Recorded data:
BEGIN
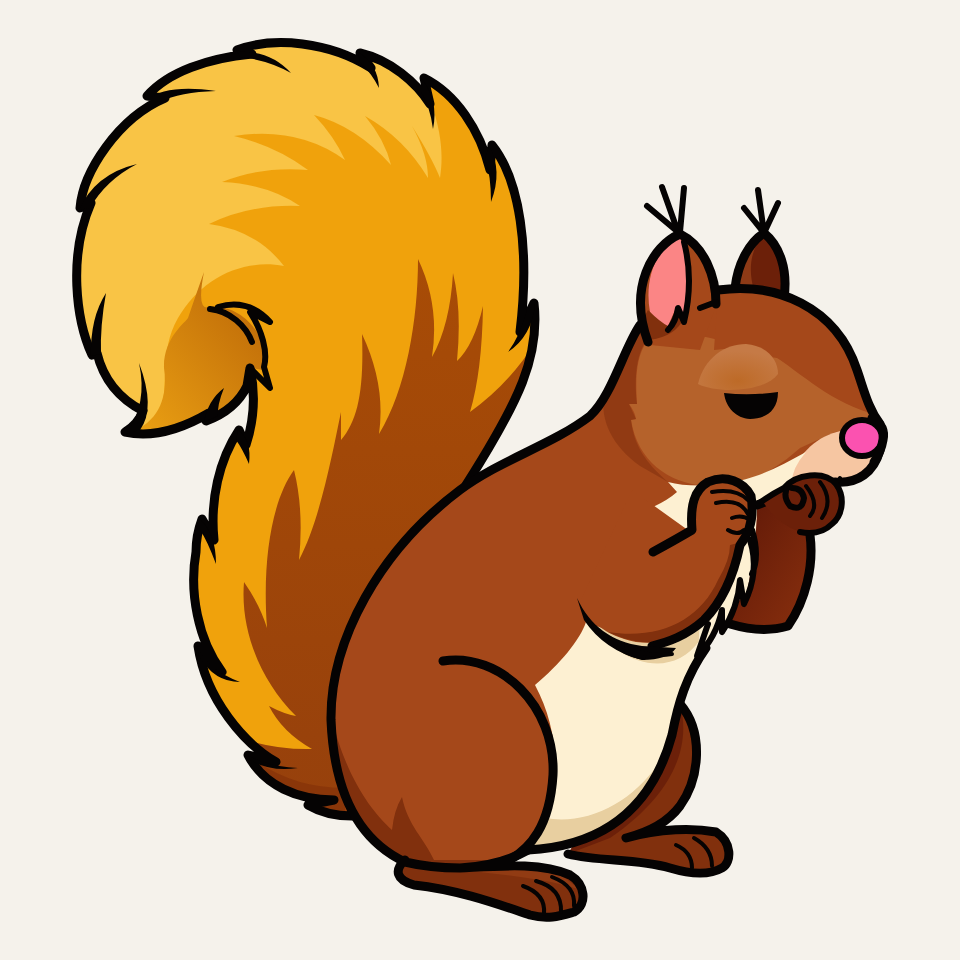
<!DOCTYPE html>
<html lang="en">
<head>
<meta charset="utf-8">
<title>Squirrel</title>
<style>
:root {
  --paper: #f5f2eb; --ink: #050303;
  --gold-light: #f9c445; --gold: #f0a20c; --gold-deep: #d98508; --rust: #9c4308;
  --fur: #a5481a; --fur-shade: #81300d; --fur-dark: #6c2009; --fur-light: #b5622b; --brow: #c57a42;
  --cream: #fdf0d2; --cream-shade: #e8cfa0; --muzzle: #f6c6a2; --pink: #fb8585; --nose: #fb52b0;
}
html, body { margin: 0; background: var(--paper); overflow: hidden; }
svg { display: block; width: 960px; height: 960px; }
.outline { fill: none; stroke: var(--ink); stroke-width: 9; stroke-linejoin: round; stroke-linecap: round; }
.thin { stroke-width: 6; }
.fine { stroke-width: 4; }
.ink { fill: var(--ink); }
.gold-light { fill: var(--gold-light); }
.gold { fill: var(--gold); }
.rust { fill: url(#rust-fade); }
.fur { fill: var(--fur); }
.shade { fill: var(--fur-shade); }
.dark { fill: var(--fur-dark); }
.light { fill: var(--fur-light); }
.cream { fill: var(--cream); }
.cream-shade { fill: var(--cream-shade); }
</style>
</head>
<body>
<svg viewBox="0 0 960 960" role="img" aria-label="Sleepy red squirrel with a golden bushy tail">
<defs>
  <linearGradient id="rust-fade" x1="0" y1="0" x2="0" y2="1">
    <stop offset="0" stop-color="#a84c06"/><stop offset="1" stop-color="#96400c"/>
  </linearGradient>
  <linearGradient id="curl-fade" x1="0" y1="1" x2="1" y2="0">
    <stop offset="0" stop-color="#eda313"/><stop offset="1" stop-color="#b96407"/>
  </linearGradient>
  <linearGradient id="far-arm-fade" x1="0" y1="0" x2="1" y2="1">
    <stop offset="0" stop-color="#5d1707"/><stop offset="1" stop-color="#8a300e"/>
  </linearGradient>
  <radialGradient id="brow-fade" cx="50%" cy="80%" r="65%">
    <stop offset="0" stop-color="#bd6a27"/><stop offset="1" stop-color="#c57a46"/>
  </radialGradient>
  <path id="tail-shape" d="M352 816C336 816 320 812 308 805L334 800C298 800 264 786 248 755L276 762C245 744 206 700 198 646L222 672C198 640 189 592 196 552Q196 535 202 519L214 540C210 500 219 460 239 430L246 445C254 420 256 395 250 368L247 386C238 405 222 415 206 421L209 413C180 430 152 438 125 432Q138 424 143 411C118 398 103 378 97 353L92 355C76 320 68 256 91 203L80 208C83 172 118 118 165 98L147 96C168 72 208 58 252 54L237 50C274 36 330 42 371 68L360 53C390 60 416 82 430 104L424 78C456 94 480 130 490 170L492 145C520 180 530 250 520 332L534 303C540 356 520 400 466 485L400 600L345 720Z"/>
  <clipPath id="tail-clip"><use href="#tail-shape"/></clipPath>
  <path id="body-shape" d="M640 325C624 348 612 396 590 416C552 445 500 460 460 490C380 550 330 640 331 720C334 792 358 840 405 862L470 868L528 850C604 846 652 808 672 735C680 700 690 665 708 634C738 604 757 566 757 505C790 496 810 484 835 482C858 484 875 472 880 452L880 424C868 408 864 390 857 370C836 306 775 282 718 290Z"/>
  <clipPath id="body-clip"><use href="#body-shape"/></clipPath>
</defs>

<g id="tail">
  <use href="#tail-shape" class="gold"/>
  <g clip-path="url(#tail-clip)">
    <path class="gold-light" d="M60 20H400L432 105C440 130 444 152 440 178Q432 158 412 126Q428 155 428 178Q404 138 365 116Q385 140 391 165Q356 126 314 115Q334 136 345 160Q298 126 234 136Q276 146 308 170Q262 166 222 182Q268 184 300 206Q250 204 209 224Q256 230 284 266C240 258 200 280 178 318C158 352 170 390 160 412Q150 426 125 440L60 400Z"/>
    <path fill="url(#curl-fade)" d="M125 434C160 424 168 396 164 368C163 338 186 322 188 318Q192 306 204 272Q196 312 210 307C240 303 272 336 263 370L250 368C250 400 200 440 125 434Z"/>
    <path class="rust" d="M540 335Q512 382 470 412Q482 372 483 306Q474 345 457 361Q462 310 453 273Q450 325 432 357Q440 305 418 259C418 320 406 390 379 434Q386 385 362 334C364 390 358 420 341 440L341 412C332 455 320 520 299 560Q304 510 294 470C272 500 262 560 267 628Q260 605 244 582C240 630 260 680 296 716Q284 714 269 706Q282 732 312 749Q276 750 240 738L260 830H370L540 480Z"/>
    <path fill="#802e08" opacity=".55" d="M248 755Q290 788 345 788V820H300Z"/>
  </g>
  <use href="#tail-shape" class="outline"/>
  <g class="ink">
    <path d="M147 100Q166 84 216 91Q180 92 160 102Z"/>
    <path d="M237 52Q270 50 291 73Q268 60 240 57Z"/>
    <path d="M358 52Q378 64 379 88Q372 74 360 62Z"/>
    <path d="M421 78Q439 100 433 129Q430 106 421 92Z"/>
    <path d="M489 146Q503 170 491 202Q491 175 485 158Z"/>
    <path d="M535 304Q532 336 508 352Q520 336 527 310Z"/>
    <path d="M79 210Q95 174 137 164Q106 180 90 208Z"/>
    <path d="M91 356Q90 318 106 293Q100 326 101 354Z"/>
    <path d="M126 434Q148 404 139 363Q156 408 140 430Z"/>
    <path d="M204 422Q208 400 224 388Q217 405 218 416Z"/>
    <path d="M238 430Q252 440 249 464Q242 448 236 440Z"/>
    <path d="M200 519Q216 534 216 564Q207 540 200 530Z"/>
    <path d="M197 646Q208 670 240 682Q214 682 199 656Z"/>
    <path d="M248 755Q266 766 298 768Q270 772 250 760Z"/>
  </g>
  <path class="outline thin" d="M210 309C230 311 246 326 252 342M218 307Q248 298 270 322L250 312C262 330 268 352 264 367L270 388L250 368"/>
</g>

<g id="far-ear">
  <path class="dark" d="M735 288C738 262 750 242 764 233C780 246 788 270 784 298Z"/>
  <path fill="#8e3a16" d="M735 288C738 262 750 242 764 233C750 250 748 270 754 290Z"/>
  <path class="outline" d="M735 288C738 262 750 242 764 233C780 246 788 270 784 298"/>
  <path class="outline thin" d="M764 233L744 208M764 233L758 190M764 233L778 203"/>
</g>

<g id="far-leg">
  <path class="shade" d="M680 704C704 732 700 778 680 806C668 822 650 832 630 836C660 828 694 828 716 832C732 842 732 862 722 868C708 876 690 874 670 868C636 858 600 862 568 854L600 820Z"/>
  <path class="dark" d="M680 704C690 740 680 790 610 838L568 854L610 780Z"/>
  <path class="outline" d="M680 704C704 732 700 778 680 806C668 822 650 832 626 838C660 828 694 828 716 832C732 842 732 862 722 868C708 876 690 874 670 868C636 858 600 862 568 854"/>
  <path class="outline fine" d="M676 845Q692 852 692 868M694 838Q712 848 712 866"/>
</g>

<g id="far-arm">
  <path fill="url(#far-arm-fade)" d="M757 500L810 530C818 565 806 600 788 626C768 632 750 630 730 624L755 560Z"/>
  <path class="outline" d="M810 535C814 565 806 600 788 626C768 632 750 630 730 624"/>
</g>

<g id="body">
  <use href="#body-shape" class="fur"/>
  <g clip-path="url(#body-clip)">
    <path class="shade" d="M331 715C345 775 370 810 392 830Q394 810 402 797C408 826 424 838 434 860H530V880H380L320 800Z"/>
    <path class="cream" d="M535 685C560 664 580 640 586 622L640 655L715 590L750 510L765 570L720 660L690 760L620 860H520C548 838 556 800 555 765C555 735 548 710 535 685Z"/>
    <path class="cream-shade" d="M522 850Q536 838 545 818C590 826 640 800 668 748L690 770L620 870H520Z"/>
    <path class="cream-shade" d="M590 624C618 662 670 682 700 640L720 600L640 640Z"/>
    <path class="light" d="M718 340C690 332 662 330 648 340C634 358 636 385 637 404L629 404Q635 412 636 419L631 420C638 462 668 482 704 486C750 486 775 470 800 448L835 432L880 424L860 380Q830 400 790 360L725 350Z"/>
    <path class="fur" d="M718 290L714 350Q740 346 768 352C806 376 828 402 880 416L850 330L780 280Z"/>
    <path class="shade" opacity=".55" d="M648 338C634 356 635 385 637 404L629 404L636 419L631 420C634 445 645 462 668 482L640 466C612 446 600 420 604 396Q620 360 640 330Z"/>
    <path fill="url(#brow-fade)" d="M698 384C704 358 725 344 746 344C768 346 778 360 778 374C765 392 718 394 698 384Z"/>
    <path fill="var(--muzzle)" d="M790 474C804 448 820 434 846 430L886 436L880 490H790Z"/>
    <path class="cream" d="M668 482Q690 488 724 484C760 478 780 466 806 452Q792 468 792 482L758 506L752 580L690 535L653 507Q668 500 677 492Z"/>
  </g>
  <path class="outline" d="M640 325C624 348 612 396 590 416C552 445 500 460 460 490C380 550 330 640 331 720C334 792 358 840 405 862M528 850C604 846 652 808 672 735C678 704 686 676 706 648M718 290C775 282 836 306 857 370C864 390 868 408 880 424M880 450C874 472 858 484 835 482M757 505Q782 496 800 484"/>
</g>

<g id="chest-fur">
  <path class="cream" d="M744 530Q758 560 744 600L741 590Q736 612 722 628L720 616Q714 640 698 654L700 620Z"/>
  <path class="outline thin" d="M750 540Q760 572 744 604L740 580Q738 608 722 632L722 610Q716 638 697 656L708 624M752 530Q760 556 752 574"/>
</g>

<g id="face">
  <path class="ink" d="M724 393Q750 396 778 392C778 412 764 419 750 419C736 418 726 408 724 393Z"/>
  <path class="outline fine" d="M840 478L836 486"/>
  <ellipse cx="862" cy="438" rx="20" ry="18" fill="var(--nose)"/>
  <ellipse class="outline thin" cx="862" cy="438" rx="20" ry="18"/>
  <path class="outline" d="M872 418Q886 426 883 440Q881 452 874 462"/>
</g>

<g id="near-ear">
  <path class="fur" d="M642 332C632 288 652 246 680 234C704 246 716 276 716 306L700 350L650 345Z"/>
  <path fill="var(--pink)" d="M650 312C644 280 656 246 680 238C692 260 692 290 684 318L678 306L669 330Q656 326 650 312Z"/>
  <path class="shade" d="M648 310Q660 322 668 326L676 308L684 318Q676 336 650 340L640 325Z"/>
  <path class="outline" d="M648 342C628 288 652 246 680 234C704 246 716 276 716 304"/>
  <path class="outline thin" d="M684 242Q694 280 684 322L678 308Q676 322 668 330M716 302L700 308"/>
  <path class="outline thin" d="M678 232L647 206M678 232L662 187M680 232L684 188"/>
</g>

<g id="near-leg">
  <path class="outline" d="M443 661C500 652 556 706 553 775C550 824 532 850 502 864"/>
  <path class="shade" d="M405 862C394 870 396 880 414 885C460 890 500 905 530 915C548 920 560 916 574 912C588 904 585 884 570 875C540 862 500 866 460 868Z"/>
  <path fill="#913b13" d="M440 868Q510 865 560 874L580 890Q550 878 440 868Z"/>
  <path class="outline" d="M405 860C394 870 396 880 414 885C460 890 500 905 530 915C548 920 560 916 574 912C588 904 585 884 570 875C540 862 500 866 460 868Q430 868 405 862M460 868Q500 866 528 850"/>
  <path class="outline fine" d="M523 886Q546 894 544 914M536 881Q562 888 561 912M552 877Q576 886 574 906"/>
</g>

<g id="near-arm">
  <path class="fur" d="M632 490L692 533C690 510 692 492 708 482C726 474 745 482 751 496C755 512 752 528 742 542C736 570 725 596 706 618C690 636 668 645 636 642C605 636 588 620 580 602Z"/>
  <path class="shade" d="M742 542C736 574 724 600 706 618C684 642 650 652 608 632C660 640 700 620 718 580Q730 560 730 545Z"/>
  <path class="outline" d="M653 552Q675 540 692 530C690 506 694 490 708 482C726 474 744 482 751 496C754 514 752 530 740 545C734 574 724 600 704 620C686 636 668 642 652 646"/>
  <path class="ink" d="M577 598C590 626 612 642 642 646L676 648Q668 660 642 660Q604 650 584 620Z"/>
  <path class="outline fine" d="M610 638Q620 654 644 658L626 646Q648 658 672 654"/>
  <path class="outline fine" d="M712 492Q736 488 748 500M716 503Q740 498 748 514M732 518Q742 514 750 520M728 530Q738 536 744 530"/>
</g>

<g id="far-paw">
  <path class="dark" d="M762 500Q774 492 784 490C792 476 822 470 836 484C846 498 842 516 832 524Q820 534 800 532Q776 524 762 500Z"/>
  <path class="outline thin" d="M758 504Q772 494 784 488C796 474 824 470 836 484C846 498 842 516 832 524Q820 536 800 532"/>
  <path class="outline thin" d="M788 486Q782 496 790 506Q802 512 804 498Q802 488 792 488"/>
  <path class="outline fine" d="M806 486Q820 504 810 516M820 482Q834 500 822 518"/>
</g>
</svg>
</body>
</html>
END
▶ **To do**:
Could you set down, word for word, only the lines above from the line with "862C394 870 396" to the line with "860C394 870 396", including both?

▶ **Response box**:
  <path class="shade" d="M405 862C394 870 396 880 414 885C460 890 500 905 530 915C548 920 560 916 574 912C588 904 585 884 570 875C540 862 500 866 460 868Z"/>
  <path fill="#913b13" d="M440 868Q510 865 560 874L580 890Q550 878 440 868Z"/>
  <path class="outline" d="M405 860C394 870 396 880 414 885C460 890 500 905 530 915C548 920 560 916 574 912C588 904 585 884 570 875C540 862 500 866 460 868Q430 868 405 862M460 868Q500 866 528 850"/>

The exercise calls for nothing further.